Ahead of Prime Minister Narendra Modi's meeting with US President Donald Trump, the United States has said abrogation of Article 370 is an internal matter of New Delhi.
The US also called on Pakistan to prevent the infiltration of terrorists across the Line of Control (LoC) and to crack down on terrorist groups operating on its territory.
A senior US administration official who briefed reporters on Friday regarding Trump's agenda for the upcoming G7 Summit in Paris said the Kashmir issue between India and Pakistan is expected to come up during the meeting.
"India's decision to rescind Article 370 in Kashmir is an internal decision, but certainly with regional implications. And President Trump will likely want to hear how Prime Minister Modi intends to calm regional tensions in light of this significant move," said the official.
"And certainly, President Trump is also calling on Pakistan to prevent the infiltration of militants across the Line of Control that divides Kashmir and to crack down on groups on its territory that have attacked India in the past," said the official.
Prime Minister Modi will meet Trump on the sidelines of the G7 summit at Biarritz in Paris during the weekend.
The official said that Trump is looking forward to meeting Modi and the two leaders will discuss the strategic partnership and issues like defence cooperation, counterterrorism, and trade.
"President Trump is very much looking forward to his meeting with Indian Prime Minister Modi, where they will discuss the strategic partnership and how they can cooperate more closely on issues like defence cooperation, counterterrorism, and trade," he said.
"We expect the two leaders to build on the very productive discussions they had in Osaka at the G20, as well as the phone call that they held earlier this week. They will look for solutions on the trade front. The U.S. is looking to India to reduce tariffs and open its markets," he added.

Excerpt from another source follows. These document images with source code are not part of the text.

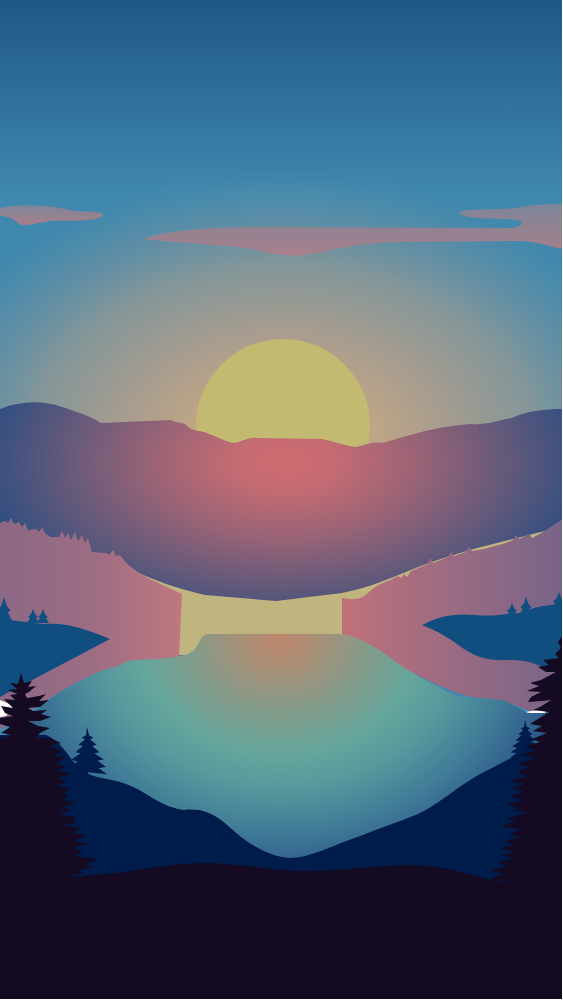
<!DOCTYPE html>
<html lang="en">
<head>
<meta charset="utf-8">
<title>Sunset over a mountain lake</title>
<style>
:root {
  --sun: #c2ba70;
  --horizon: #c1b57f;
  --cove: #114e80;
  --hill: #001c4a;
  --ground: #140a22;
  --paper: #fff;
}
html, body { margin: 0; background: var(--paper); overflow: hidden; }
.scene { display: block; width: 563px; height: 1001px; }
.sun { fill: var(--sun); }
.cove { fill: var(--cove); }
.hill { fill: var(--hill); }
.ground { fill: var(--ground); }
.paper { fill: var(--paper); }
</style>
</head>
<body>
<svg class="scene" viewBox="0 0 563 1001" role="img" aria-label="Sun setting behind mountains above a still lake framed by dark pines">
  <defs>
    <linearGradient id="sky" gradientUnits="userSpaceOnUse" x1="0" y1="0" x2="0" y2="440">
      <stop offset="0" stop-color="#1f5788"/>
      <stop offset=".22" stop-color="#2f709c"/>
      <stop offset=".44" stop-color="#3f88ae"/>
      <stop offset="1" stop-color="#4088ae"/>
    </linearGradient>
    <radialGradient id="glow" gradientUnits="userSpaceOnUse" cx="0" cy="0" r="1" gradientTransform="translate(283 445) scale(390 275)">
      <stop offset="0" stop-color="#c6ae80"/>
      <stop offset=".25" stop-color="#bda586"/>
      <stop offset=".42" stop-color="#ab9d8e" stop-opacity=".96"/>
      <stop offset=".65" stop-color="#959a94" stop-opacity=".8"/>
      <stop offset=".85" stop-color="#80959c" stop-opacity=".35"/>
      <stop offset="1" stop-color="#5f90a4" stop-opacity="0"/>
    </radialGradient>
    <linearGradient id="cloud" x1="0" y1="0" x2="0" y2="1">
      <stop offset="0" stop-color="#7d8699"/>
      <stop offset="1" stop-color="#a97f8b"/>
    </linearGradient>
    <radialGradient id="mountain" gradientUnits="userSpaceOnUse" cx="0" cy="0" r="1" gradientTransform="translate(285 462) scale(305 172)">
      <stop offset="0" stop-color="#cd6b70"/>
      <stop offset=".16" stop-color="#c66b72"/>
      <stop offset=".45" stop-color="#976376"/>
      <stop offset=".75" stop-color="#5f587b"/>
      <stop offset="1" stop-color="#2f4e81"/>
    </radialGradient>
    <linearGradient id="leftBank" gradientUnits="userSpaceOnUse" x1="0" y1="0" x2="182" y2="0">
      <stop offset="0" stop-color="#8c6885"/>
      <stop offset=".5" stop-color="#9c6d83"/>
      <stop offset="1" stop-color="#c07780"/>
    </linearGradient>
    <linearGradient id="rightBank" gradientUnits="userSpaceOnUse" x1="342" y1="0" x2="563" y2="0">
      <stop offset="0" stop-color="#c07179"/>
      <stop offset=".5" stop-color="#9b6b82"/>
      <stop offset="1" stop-color="#786488"/>
    </linearGradient>
    <radialGradient id="lake" gradientUnits="userSpaceOnUse" cx="0" cy="0" r="1" gradientTransform="translate(280 638) scale(288 240)">
      <stop offset="0" stop-color="#bd876c"/>
      <stop offset=".12" stop-color="#ab8f76"/>
      <stop offset=".3" stop-color="#859b89"/>
      <stop offset=".48" stop-color="#65a69c"/>
      <stop offset=".62" stop-color="#58999d"/>
      <stop offset=".8" stop-color="#417d98"/>
      <stop offset="1" stop-color="#2b568a"/>
    </radialGradient>
    <path id="pine" d="M0 0l2 8 4 2-3 2 6 5-4 1 7 6-5 1 9 6-6 1 8 6-7 1 8 6-18-2v8h-2v-8l-17 2 8-6-7-1 8-5-6-2 9-6-5-1 7-6-4-1 6-5-3-2 4-2z"/>
    <path id="sapling" d="M0 0l2 5 3 3-2 1 3 5H-6l3-5-2-1 3-3z"/>
  </defs>

  <g id="sky-and-sun">
    <rect width="563" height="1001" fill="url(#sky)"/>
    <rect width="563" height="640" fill="url(#glow)"/>
    <g id="clouds" fill="url(#cloud)">
      <path d="M0 208C18 203 58 206 70 210C82 213 103 210 103 215C102 222 68 220 51 221C38 222 28 227 19 224C14 219 8 216 0 216Z"/>
      <path d="M144 239C164 231 205 227 262 227L512 228C520 227 524 224 521 221C508 217 464 221 459 213C464 207 500 211 522 207C538 204 550 204 563 204V249C550 247 537 241 518 241L400 242C352 243 330 251 305 255C280 258 266 250 238 247C205 244 165 242 144 239Z"/>
    </g>
    <circle class="sun" cx="283" cy="426" r="87"/>
    <rect y="515" width="563" height="140" fill="var(--horizon)"/>
  </g>

  <path id="far-mountain" fill="url(#mountain)" d="M0 409C20 401 42 400 62 407C78 412 90 416 101 423C124 422 148 421 171 420C177 424 184 421 188 427C194 432 202 430 209 434C218 437 226 442 234 443C242 442 248 437 257 438L322 439C334 441 345 446 355 447C364 446 371 441 382 443C402 438 430 427 470 424C484 426 500 420 512 418C526 411 544 409 563 409V526C520 538 470 548 432 562C400 573 378 586 342 593L276 601L205 595C178 589 150 579 128 568L0 560Z"/>

  <g id="left-bank" fill="url(#leftBank)">
    <path d="M0 523L5 521 8 523 11 518 14 524 19 522 22 527 25 523 28 530 36 529 39 532 42 527 45 533 50 537 59 537 62 531 65 538 68 533 71 540 75 532 78 541 82 535 85 543 88 538 92 552 106 553 109 555 113 550 116 556 120 555C126 564 136 572 150 579L182 594L179 657L135 661C123 664 118 670 100 672C80 680 62 690 44 702L0 730Z"/>
  </g>
  <g id="right-bank" fill="url(#rightBank)">
    <path d="M342 598C352 600 361 600 368 593C378 583 388 582 394 578L398 576 401 578 404 574 407 577 411 571 428 564 430 558 433 563 448 557 451 552 454 556 466 552 469 547 472 551 484 549C495 546 505 544 513 540L516 535 519 539 529 534 532 538C544 532 552 526 563 519V714L530 711C515 705 500 698 478 698C450 694 430 679 400 668C380 650 364 641 342 637Z"/>
  </g>

  <g id="coves" class="cove">
    <path d="M0 619C12 620 24 622 43 624C60 623 74 624 110 639L0 697Z"/>
    <path d="M422 625C438 617 452 613 475 615C495 617 507 613 520 613C536 606 548 605 563 604V676C545 668 530 659 510 660C488 661 476 657 464 649C452 640 438 631 422 625Z"/>
    <use href="#sapling" x="33" y="609"/>
    <use href="#sapling" x="43" y="609"/>
    <use href="#sapling" transform="translate(4 597) scale(1.3 1.7)"/>
    <use href="#sapling" x="512" y="603"/>
    <use href="#sapling" transform="translate(526 597) scale(1.1 1.3)"/>
    <use href="#sapling" transform="translate(559 592) scale(1.2)"/>
  </g>

  <g id="shore-glints" class="paper">
    <path d="M0 700L14 706 6 716 0 717Z"/>
    <path d="M525 712L545 709V716Z"/>
  </g>

  <path id="lake-surface" fill="url(#lake)" d="M44 704C62 690 84 677 106 669C120 668 122 661 135 660C155 659 170 659 185 655C202 650 197 634 209 634H341C360 636 376 648 391 658C408 672 432 683 448 692C465 701 492 697 506 701L527 713H563V870H0V740Z"/>

  <g id="near-hills" class="hill">
    <path d="M0 735H46C60 741 68 755 76 765C90 780 108 777 126 784C146 791 160 807 184 810C200 808 212 812 226 824C246 843 268 857 290 858C308 858 330 847 352 839C378 829 398 822 418 814C442 803 460 783 490 769L563 731V900H0Z"/>
    <use href="#pine" transform="translate(87 727) scale(1.05)"/>
    <use href="#pine" transform="translate(525 720) scale(.85)"/>
  </g>

  <g id="foreground" class="ground">
    <path d="M0 876H66C118 877 158 863 208 863C252 865 272 871 308 871C350 870 382 865 414 865C452 867 472 876 500 882L563 885V1001H0Z"/>
    <path id="left-pine" d="M21 673L24 683 32 681 28 687 36 686 29 692 25 694 27 698 39 696 46 694 39 701 49 700 40 707 28 708 33 711 47 710 41 714 51 717 40 721 28 721 38 726 50 728 40 733 36 738 50 738 61 743 49 746 62 751 53 756 66 757 56 763 68 768 56 770 70 774 58 778 68 782 56 785 70 788 64 793 69 798 60 799 76 803 64 807 71 811 58 814 76 817 74 823 61 825 82 828 73 832 85 836 75 841 89 844 73 847 83 853 76 856 98 859 86 864 93 867 78 870 84 873 62 877 0 890V738L12 735 1 733 10 727 0 724V718L13 716 5 713 1 706 13 708 4 699 15 700 10 695 17 694 8 690 17 689 10 683 18 684Z"/>
    <path id="right-pine" d="M563 635L558 642 561 648 555 654 559 658 543 660 549 665 538 667 546 672 556 672 541 680 530 683 539 686 527 691 541 692 531 697 528 702 542 701 551 700 540 707 533 710 549 712 538 719 530 724 542 726 533 731 547 733 532 739 540 742 524 747 536 750 521 755 534 758 518 764 530 767 517 772 528 776 509 781 525 784 512 788 523 792 510 797 524 800 507 804 518 808 513 811 528 812 505 819 517 821 501 826 522 830 508 834 520 837 506 841 514 845 499 848 513 852 501 856 515 858 498 862 506 866 491 871 504 874 489 879 507 882 495 885 522 889 563 895Z"/>
  </g>

  <g id="trim" class="paper">
    <rect x="562" width="1" height="1001"/>
    <rect y="999" width="563" height="2"/>
  </g>
</svg>
</body>
</html>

After a brief conversation with Pakistan Prime Minister Imran Khan on Tuesday, the US President once again offered his proposal to mediate on Kashmir, despite making it clear before that the ongoing dispute in the region should be resolved bilaterally by India and Pakistan.
Ramping up rhetoric against India, Pakistan has been endlessly trying to involve the international community in the wake of New Delhi's historic decision to change the constitutional status of Jammu and Kashmir. This is despite India's time and again reiteration that the matter is strictly "internal" to the country.
The US official has also said that India never requested for "any mediation".
"We just note that India has not requested any formal mediation. But the President has said, you know, he's friends with both leaders -- both Prime Minister Khan of Pakistan and Prime Minister Modi of India. And he stands ready to assist if they both would like him to do so," the official said.
Adhering to Khan's request on Tuesday, the US President once again offered to mediate on the issue.
Calling Kashmir a "complicated situation", Trump said, "A lot has to do with religion. You have the Hindus, and you have the Muslims. This has been going on for decades."
Last month too, following Trump's initial offer to mediate on Kashmir, New Delhi had categorically denied that Prime Minister Narendra Modi had ever requested the US president to meditate on the issue.
(This story has not been edited by Business Standard staff and is auto-generated from a syndicated feed.)